Sales and tax figures collected by state agencies may finally solve one of Oregon’s long-running farm crop questons, whether marijuana is indeed the state’s most valuable crop, as cannabis advocates have always maintained.
Tight controls and reporting requirements by the Oregon Department of Revenue and Oregon Liquor Control Commission should result in accurate information about pot, as said by Bruce Pokarney, spokesman for the state Department of Agriculture. The department compiles an annual list of the state’s most valuable crops.
The temporary sale of recreational marijuana by medical marijuana dispensaries became legal in Oregon last October. A 25% tax on sales is charged by the dispensaries. When licensed recreational retailers begin operating in January, the tax will drop down to 17 percent.
As of May 30, the sate had collected $14.9 million in marijuana sales taxes.
This information, however, poses another problem. Most agricultural statistics published by the agricultural department come from the USDA’s National Agricultural Statistics Service (NASS). Although marijuana is legal in several states, the federal government still classify marijuana as an illegal drug. Dave Losh, Oregon state statistical for NASS, said the agency won’t include marijuana in its annual crop statistics due to federal policy.
For the same reason, people can’t use water from federal projects to irrigate marijuana, he said, and such things as Natural Resource Conservation Service programs can’t be applied to pot crops.
Pokarney, of ODA, made a joke about the department saying they would need to put an asterisk beside the pot crop value in its annual report. “We will have sales numbers, but I don’t know how we would report it,” he said.
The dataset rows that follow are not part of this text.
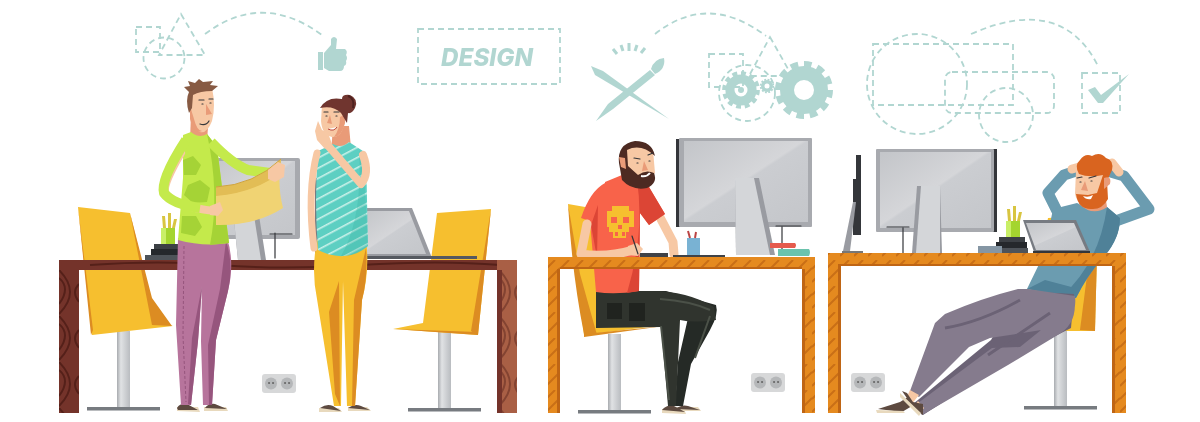
<!DOCTYPE html>
<html lang="en">
<head>
<meta charset="utf-8">
<title>Design office</title>
<style>
:root{--mint:#b1d6d1;--brown:#74332a;--brown-light:#a95f45;--grain:#552019;--wood:#e58a1f;--wood-dark:#bf6514;--yellow:#f6bf2f;--amber:#dc8c22;--skin:#f7c8a4;--shade:#e99b78;--ink:#34363a;--steel:#c4c6ca;--steel-dark:#999ba1;--lime:#c4ea4b;--lime-dark:#a5d336;--plum:#b7749c;--plum-dark:#96557d;--teal:#5dcfc2;--red:#f8634a;--red-dark:#dc4535;--coal:#30342e;--blue:#6b9cb0;--blue-dark:#4f8198;--slate:#857b8d;--slate-dark:#6b6275;--ginger:#d9641f;--hair:#4d2a22}
body{margin:0;background:#fff;overflow:hidden}
svg{display:block}
.dash{fill:none;stroke:var(--mint);stroke-width:1.8;stroke-dasharray:6 4}
.mint{fill:var(--mint)}
.title{font:italic 800 25px Inter,"Open Sans",sans-serif;fill:var(--mint)}
.chair{fill:var(--yellow)}.chair-edge{fill:var(--amber)}
.skin{fill:var(--skin)}.shade{fill:var(--shade)}.ink{fill:var(--ink)}
.line{fill:none;stroke:var(--ink);stroke-width:1.2;stroke-linecap:round}
.arm{fill:none;stroke:var(--skin);stroke-linecap:round;stroke-linejoin:round}
.steel{fill:var(--steel)}.steel-dark{fill:var(--steel-dark)}
.grain{fill:none;stroke-width:2}
.shoe{fill:#5d4a40}.sole{fill:#e8d9bd}
</style>
</head>
<body>
<svg width="1200" height="422" viewBox="0 0 1200 422" role="img" aria-label="Designers at work in an office">
<defs>
<linearGradient id="pole"><stop stop-color="#a8abaf"/><stop offset=".3" stop-color="#e0e2e4"/><stop offset="1" stop-color="#b9bcc0"/></linearGradient>
<linearGradient id="screen" x2="1" y2="1"><stop stop-color="#c3c5c9"/><stop offset=".48" stop-color="#d5d6d9"/><stop offset=".5" stop-color="#cbcdd1"/><stop offset="1" stop-color="#c4c6ca"/></linearGradient>
<pattern id="stripes" width="9" height="9" patternUnits="userSpaceOnUse" patternTransform="rotate(-28)"><rect width="9" height="9" fill="#5dcfc2"/><rect width="9" height="1.6" fill="#c9f1e9"/></pattern>
<pattern id="grain-brown" width="20" height="46" patternUnits="userSpaceOnUse" x="59" y="270"><path class="grain" stroke="#552019" d="M0 8q12 10 0 26M0 0q22 22 0 44M20 14q-8 8 0 18"/></pattern>
<pattern id="grain-wood" width="14" height="26" patternUnits="userSpaceOnUse"><path class="grain" stroke="#c96f16" d="M0 22L14 8M0 9L9 0"/></pattern>
<g id="stool"><rect x="-6" y="-76" width="13" height="76" fill="url(#pole)"/><rect x="-36" width="73" height="3.5" fill="#777b80"/></g>
<g id="outlet"><rect width="34" height="19" rx="3" fill="#d7d8d9"/><g fill="#b5b7b9"><circle cx="9" cy="9.500" r="6"/><circle cx="25" cy="9.500" r="6"/></g><path d="M7 9h.1M11 9h.1M23 9h.1M27 9h.1" stroke="#666" stroke-width="2" stroke-linecap="round"/></g>
<g id="gear" fill="none" stroke="#b1d6d1"><circle r="17" stroke-width="14"/><circle r="25.500" stroke-width="7" pathLength="96" stroke-dasharray="4.500 3.500"/></g>
<g id="supplies"><path d="M2-16h14v16h-14z" fill="#a4d52f"/><path d="M4-16l-1-12h3l1 12M9-16v-15h3v15M13-16l2-9h3l-2 9" fill="#d8c541"/><path d="M2-16h5v16h-5z" fill="#c9ef67"/><rect x="-5" width="26" height="5" fill="#3c4045"/><rect x="-8" y="5" width="31" height="6" fill="#25282c"/><rect x="-14" y="11" width="38" height="5" fill="#4e5359"/></g>
</defs>

<g id="idea-icons">
<g class="dash"><path d="M136 27h24v25h-24zM181 14l24 41h-46z"/><circle cx="164" cy="58" r="20.500"/><path d="M205 34Q262-9 322 35"/><path d="M418 29h142v55H418z"/><path d="M655 34Q708-8 766 36"/><path d="M709 54h34v33h-34zM770 37l22 39h-43z"/><circle cx="747" cy="93" r="28"/><circle cx="917" cy="84" r="50"/><path d="M873 44h140v61H873z"/><rect x="945" y="72" width="109" height="41" rx="7"/><circle cx="1006" cy="115" r="27"/><path d="M971 34Q1062-6 1098 66M1082 73h38v40h-38z"/></g>
<path class="mint" d="M318 52h5v18h-5zM324 53l7-8V39q3-4 6 0l-1 10h9q3 2 1 6q2 3 0 6q1 4-2 5q0 5-4 5h-11l-5-3z"/>
<text class="title" x="441" y="66" textLength="92" lengthAdjust="spacingAndGlyphs">DESIGN</text>
<g class="mint"><path d="M591 66l12 5 66 48-74-44z"/><path d="M596 121l12-17 42-34 5 5-42 34zM651 69q3-10 13-11q2 11-9 16z"/></g>
<path d="M613 49l4 5M621 45l2 6M629 43v8M637 45l-2 6M645 48l-4 5" stroke="var(--mint)" stroke-width="3"/>
<use href="#gear" x="804" y="90"/><use href="#gear" transform="translate(741 90) scale(.65)"/><use href="#gear" transform="translate(767 86) scale(.25)"/>
<circle class="mint" cx="741" cy="90" r="3"/>
<path class="mint" d="M1088 90l7-3 6 8 28-21-26 29h-5z"/>
</g>

<g id="outlets"><use href="#outlet" x="262" y="374"/><use href="#outlet" x="751" y="373"/><use href="#outlet" x="851" y="373"/></g>

<g id="meeting-desk">
<use href="#stool" x="123" y="407"/><use href="#stool" x="444" y="408"/>
<path class="chair" d="M78 207l52 6 26 108 17 5-81 9z"/><path class="chair-edge" d="M78 207l15 123-2 5zM130 213l22 85 20 28-20-1z"/>
<path class="chair" d="M437 213l54-4-13 126-85-6 30-6z"/><path class="chair-edge" d="M491 209l-13 126-7-4zM393 329l85 3v3z"/>
<g id="left-monitor"><rect x="200" y="158" width="100" height="81" rx="2" fill="#a7a9ae"/><rect x="200" y="161" width="95" height="74" fill="url(#screen)"/><path class="steel-dark" d="M231 190h24l11 70h-28z"/><path fill="#d3d5d8" d="M231 190h19l11 70h-23z"/><path class="line" d="M275 233v25M270 234h22"/></g>
<path d="M315 178h7v82h-7z" fill="#777b82"/>
<path class="steel-dark" d="M362 208h50l20 50h-70z"/><path d="M362 211h47l17 43h-64z" fill="url(#screen)"/><path fill="#555960" d="M366 256h111v3H366z"/>
<use href="#supplies" x="159" y="244"/>
<rect x="59" y="260" width="458" height="10" fill="var(--brown)"/><path d="M90 265q70-5 130 0t140 0 140 0" class="grain" stroke="var(--grain)"/>
<rect x="59" y="260" width="20" height="153" fill="var(--brown)"/><rect x="59" y="270" width="20" height="143" fill="url(#grain-brown)"/>
<rect x="497" y="260" width="20" height="153" fill="var(--brown-light)"/><rect x="497" y="270" width="20" height="143" fill="url(#grain-brown)" opacity=".45"/><path d="M497 270h5v143h-5z" fill="var(--brown)"/>
</g>

<g id="man-with-plan">
<path class="sole" d="M177 411v-4h21l2 5zM204 411v-4h22l2 4z"/><path class="shoe" d="M177 408q3-5 10-4l11 6h-20zM205 408q4-5 10-4l12 5z"/>
<path fill="var(--plum)" d="M178 238h49q8 24 1 53l-12 49-4 65h-9l-2-64 1-55-4 55-7 64h-10l-5-80z"/><path fill="var(--plum-dark)" d="M226 241q8 24 2 50l-12 49-4 65h-3l-1-60 12-56zM202 286l-4 55-7 64-3-1 4-66z"/><path d="M184 246l-1 90 3 66" fill="none" stroke="var(--plum-dark)" stroke-dasharray="3 2"/>
<path class="shade" d="M191 113h18l-2 28h-17z"/>
<path fill="var(--lime)" d="M183 135l8-3q8 7 16 2l10 13 12 96q-26 4-51-3l5-62z"/>
<path fill="var(--lime-dark)" d="M207 134l10 13 12 96-19 2q10-52-3-111zM183 160l10-4 8 9-5 10h-12zM188 185l12-5 10 8-3 14-14 1-9-8zM182 216l14 0 6 11-7 9-14-3z"/>
<path class="arm" d="M181 153Q163 184 165 193Q176 207 215 211" stroke-width="8"/>
<path d="M186 140Q160 180 164 193Q172 204 200 208" fill="none" stroke="var(--lime)" stroke-width="10" stroke-linejoin="round"/>
<path d="M211 142Q232 164 248 170L270 173" fill="none" stroke="var(--lime)" stroke-width="10"/>
<path fill="#f0d373" d="M216 187q38-2 65-28-4 26 2 49-28 18-67 17z"/><path d="M216 187q38-2 65-28l-1 14q-26 20-64 23z" fill="#e2bd55"/><path d="M216 187q38-2 65-28" fill="none" stroke="#cfa33f"/>
<path class="skin" d="M268 170l10-8 7 3-1 12-9 5-7-3zM210 206l10-4 3 8-5 6-8-1z"/>
<path class="skin" d="M190 92l22-4q4 18 0 33-5 13-12 11-8-2-10-16z"/><path class="shade" d="M190 106l4 13q3 12 8 12-8 4-12-12z"/>
<path fill="#875a43" d="M189 113q-4-13 0-21l-5-5 6-1-2-5 7 2 4-4 4 3 10-1-3 4 8 1-6 5q-12 0-19 4l-1 13z"/>
<path class="shade" d="M206 104l6 10-6 1z"/><path class="line" d="M199 100h5M209 99h4M202 104h1M210 103h1M200 124q6 2 9-3"/>
</g>

<g id="woman">
<path class="sole" d="M319 412v-4h20l3 4zM348 411v-4h19l4 4z"/><path class="shoe" d="M320 408q7-5 13-2l8 5zM348 408q7-5 13-2l9 4z"/>
<path fill="var(--yellow)" d="M317 240h49q4 30-4 60l-7 106h-8l-4-125-2 125h-7l-17-107q-6-28 0-59z"/><path fill="var(--amber)" d="M366 248q2 30-4 52l-7 106h-3l2-106zM339 281l1 125-5-12-6-82z"/>
<path class="shade" d="M333 126h16l2 22-20 5z"/>
<path d="M318 151l15-7q8 5 16-2l17 11 2 93q-22 18-50 4-4-50 0-99z" fill="url(#stripes)"/><path d="M363 154l5 92q-12 11-27 10 22-38 18-105z" fill="#39ae9f" opacity=".3"/>
<path class="arm" d="M317 153Q307 192 314 248" stroke-width="7"/>
<path class="arm" d="M363 155Q370 174 361 184L325 142" stroke-width="8"/><path class="skin" d="M318 121l4 9 6 3 4 11-7 5-8-9-2-9z"/>
<path class="skin" d="M322 105q15-8 24 3l-1 13q-3 17-13 16-10-2-11-16z"/><path class="shade" d="M346 114l-1 9q-3 13-11 14 6-8 6-20z"/>
<path fill="#70352f" d="M320 108q7-12 22-9 0-5 8-4 9 4 5 13-3 6-7 5l-1 10-6-10q-8-8-21-5z"/><path d="M348 96q7 2 5 12" stroke="#4d211f" fill="none" stroke-width="2"/>
<path class="line" d="M324 112h4M334 112h5M326 116h1M336 116h1"/><path class="shade" d="M330 115l-3 8 5 1z"/><path d="M328 129q6 3 9-2" fill="#fff" stroke="#b9463b"/>
</g>

<g id="drawing-man">
<use href="#stool" x="614" y="410"/>
<path class="chair" d="M568 204l40 7 20 78 36 36-80 10z"/><path class="chair-edge" d="M568 204l12 70 17 61-13-1q-12-60-16-130zM584 334l80-8-80 11z"/>
<path class="sole" d="M662 413v-4h22l2 5zM674 411v-4h24l3 4z"/><path class="shoe" d="M662 410q5-6 12-4l11 6zM675 409q7-5 13-3l12 4z"/>
<path fill="#252a26" d="M600 291h66l50 14q3 9-6 25l-19 34-8 42h-8l3-44 10-44z"/>
<path fill="var(--coal)" d="M596 291h56q35 0 62 16l2 13q-22 3-36 0l-4 86h-8l-7-79-65 1z"/><path d="M607 303h15v16h-15zM629 303h16v18h-16z" fill="#20231f"/><path d="M661 326l8 74M710 316l-15 42M660 299q30 2 50 11" fill="none" stroke="#4b5148" stroke-width="2"/>
<path class="arm" d="M653 204L673 242L674 254" stroke-width="9"/>
<path fill="var(--red)" d="M605 182l17-7 24 7 19 32-16 11-9-12-1 78q-24 4-43 1l-6-71-9-3q9-27 24-35z"/><path fill="var(--red-dark)" d="M637 180l9 2 19 32-16 11-9-12-1 78-12 2q18-60 10-113zM591 225l7-20-1 53z"/>
<path fill="var(--yellow)" d="M607 211h5v-5h17v5h5v16h-5v5h-3v6h-13v-6h-4v-5h-2z"/><path fill="var(--red)" d="M611 217h6v6h-6zM623 217h6v6h-6zM618 225h4v4h-4zM615 232h3v4h-3zM622 232h3v4h-3z"/>
<path class="arm" d="M587 224L581 254Q606 258 633 250" stroke-width="9"/>
<path class="skin" d="M628 246l9-3 6 6-5 7-11-1z"/><path class="line" d="M632 236l6 18" stroke-width="2"/>
<path class="skin" d="M621 150q14-13 32 0l2 23-12 12-18-6z"/><path fill="var(--hair)" d="M619 163q-2-19 16-22 17 0 20 15-14-13-28-6l1 16 10 9q8-6 16-2 4 10-7 15-15 3-25-8z"/><path class="shade" d="M619 157l6 1 1 11-5-2zM644 161l4 9-6 1z"/><path class="line" d="M634 158l6 1M648 155l5-2M637 163h1M649 161h1" stroke-width="1.500"/><path d="M641 176q6 1 9-3" stroke="#fff" stroke-width="2" fill="none"/>
<g id="large-monitor"><path class="ink" d="M676 139h6v88h-6z"/><rect x="679" y="138" width="133" height="89" rx="1" fill="#a8aaaf"/><rect x="684" y="141" width="124" height="81" fill="url(#screen)"/><path class="steel-dark" d="M735 178h24l16 77h-39z"/><path fill="#d4d6d9" d="M735 178h19l16 77h-34z"/><path class="line" d="M776 226h25M782 227v25"/></g>
<path d="M687 238h13v19h-13z" fill="#79b2d3"/><path d="M690 238l-2-7M695 238l1-6" stroke="#b44" stroke-width="2"/><path d="M770 243h25q2 2 0 5h-25z" fill="#e55b4d"/><path d="M778 249h31q2 3 0 7h-31z" fill="#6bc3ad"/><path d="M640 253h28v4h-28zM673 255h52v2h-52z" fill="#3f4247"/>
<g id="oak-desk"><path d="M548 257h267v10H548zM548 257h12v156h-12zM802 257h13v156h-13z" fill="var(--wood)"/><path d="M548 257h267v10H548zM548 267h12v146h-12zM802 267h13v146h-13z" fill="url(#grain-wood)"/><path d="M560 267h242v2H560zM802 269h3v144h-3zM557 269h3v144h-3z" fill="var(--wood-dark)"/></g>
</g>

<g id="relaxed-man">
<use href="#stool" x="1060" y="406"/>
<path class="chair" d="M1048 218l50-3-3 116-53 0-8-42z"/><path class="chair-edge" d="M1098 215l-3 116-15-1 9-70z"/>
<path d="M1104 170L1124 176L1149 209L1113 222L1085 219M1082 169L1064 175L1048 193L1059 215" fill="none" stroke="var(--blue)" stroke-width="11" stroke-linejoin="round"/>
<path class="arm" d="M1112 163L1119 172M1083 166L1072 169" stroke-width="9"/>
<path fill="var(--blue)" d="M1053 209l24-6q17 9 30 4l13 11q0 22-19 42-14 16-25 38l-49-9 17-35z"/><path fill="var(--blue-dark)" d="M1107 207l13 11q0 22-19 42-14 16-25 38l-14-2q37-33 45-89zM1027 289l18-9 34 9-3 9z"/>
<path class="shade" d="M1079 195l25-8 3 20q-14 10-28-3z"/>
<path class="skin" d="M1076 171q16-10 30 2v24l-13 10q-15 0-18-13z"/><path fill="var(--ginger)" d="M1079 174q-5-9 1-14 5-7 12-4 8-5 14 2 8 2 6 12l-5 11 1 18q-6 11-17 10-13 0-15-15l12 1 9-2 6-18q-14 3-24-1z"/><path class="shade" d="M1104 178q8-3 6 6l-6 5zM1085 181l-4 9 7 1z"/><path class="line" d="M1077 178l5-1M1089 178l7-2M1080 182h1M1091 181h1"/><path d="M1083 196q5 2 10-1l-2 4q-5 1-8-3" fill="#fff"/>
<path fill="var(--slate-dark)" d="M1020 291l54 3-3 34-64 33-84 54-10-11 78-64z"/>
<path fill="var(--slate)" d="M1028 289l47 7q3 25-21 32l-64 10-21 9-50 50-9-6 25-68 10-9q37-16 73-25zM1020 347l36-29q18-9 18-22 5 28-18 40l-48 29-86 50-8-9 78-58z"/><path d="M1020 300q-39 22-75 28M1050 313l-62 42" fill="none" stroke="var(--slate-dark)" stroke-width="3"/>
<path class="skin" d="M910 390l9 5-8 10-6-4zM918 401l6 7-5 6-5-8z"/><path class="shoe" d="M878 409l22-7 8-5 4 9-10 6zM902 391l5 2 6 9 10 2v11l-10-8z"/><path class="sole" d="M876 410l27 1 2 2h-28zM900 393l21 20-2 3-19-19z"/>
<path class="ink" d="M853 179h4v56h-4zM856 155h5v80h-5z"/><path class="steel-dark" d="M853 202l3 0-6 49h-7z"/><path d="M842 251h21v2h-21z" fill="#777"/>
<g id="back-monitor"><path class="ink" d="M992 149h5v83h-5z"/><rect x="876" y="149" width="118" height="83" rx="1" fill="#a8aaaf"/><rect x="880" y="152" width="111" height="76" fill="url(#screen)"/><path class="steel-dark" d="M917 186h23l2 67h-30z"/><path fill="#d4d6d9" d="M921 186h19v67h-24z"/><path class="line" d="M887 227h22M903 228v25"/></g>
<use href="#supplies" x="1004" y="237"/><path d="M978 246h24v7h-24z" fill="#8596a4"/>
<path d="M1023 220h53l14 32h-56z" fill="#777b82"/><path d="M1026 223h48l12 27h-50z" fill="url(#screen)"/><path class="ink" d="M1033 251h57v2h-57z"/>
<g id="second-oak-desk"><path d="M828 253h298v11H828zM828 253h13v160h-13zM1112 253h14v160h-14z" fill="var(--wood)"/><path d="M828 253h298v11H828zM828 264h13v149h-13zM1112 264h14v149h-14z" fill="url(#grain-wood)"/><path d="M841 264h271v2H841zM838 264h3v149h-3zM1112 266h3v147h-3z" fill="var(--wood-dark)"/></g>
</g>
</svg>
</body>
</html>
Oregon crop statistics from 2014 list cattle and calves as the state’s top agricultural product, at $933 million value. Greenhouse and nursery plants took second place with $8529 million, and hay was third at $703 million.
Seth Crawford, an Oregon State University sociology professor who teaches a pot policy class, estimated in 2015 that Oregon’s marijuana crop had an annual value approaching $1 billion.
Meanwhile, the OLCC continues to process license applications as entrepreneurs seek opportunities in the state’s recreational cannabis market.
As of June 21, there were 723 applications to grow marijuana in Oregon. Of those, 122 were in Jackson County and 91 were in neighboring Josephine County. The tri-county Portland area, including Multnomah, Clackamas and Washington counties, accounted for 250 of the license applications.
Of processing facilities, 25 of the 82 license applications were from Multnomah County, and 69 of 193 were retail applications.
The state also received applications from 7 testing labs, 57 wholesalers and 1 research facility.
Some licenses have been approved, many others are in draft form or are being reviewed for land-use compliance by local governments.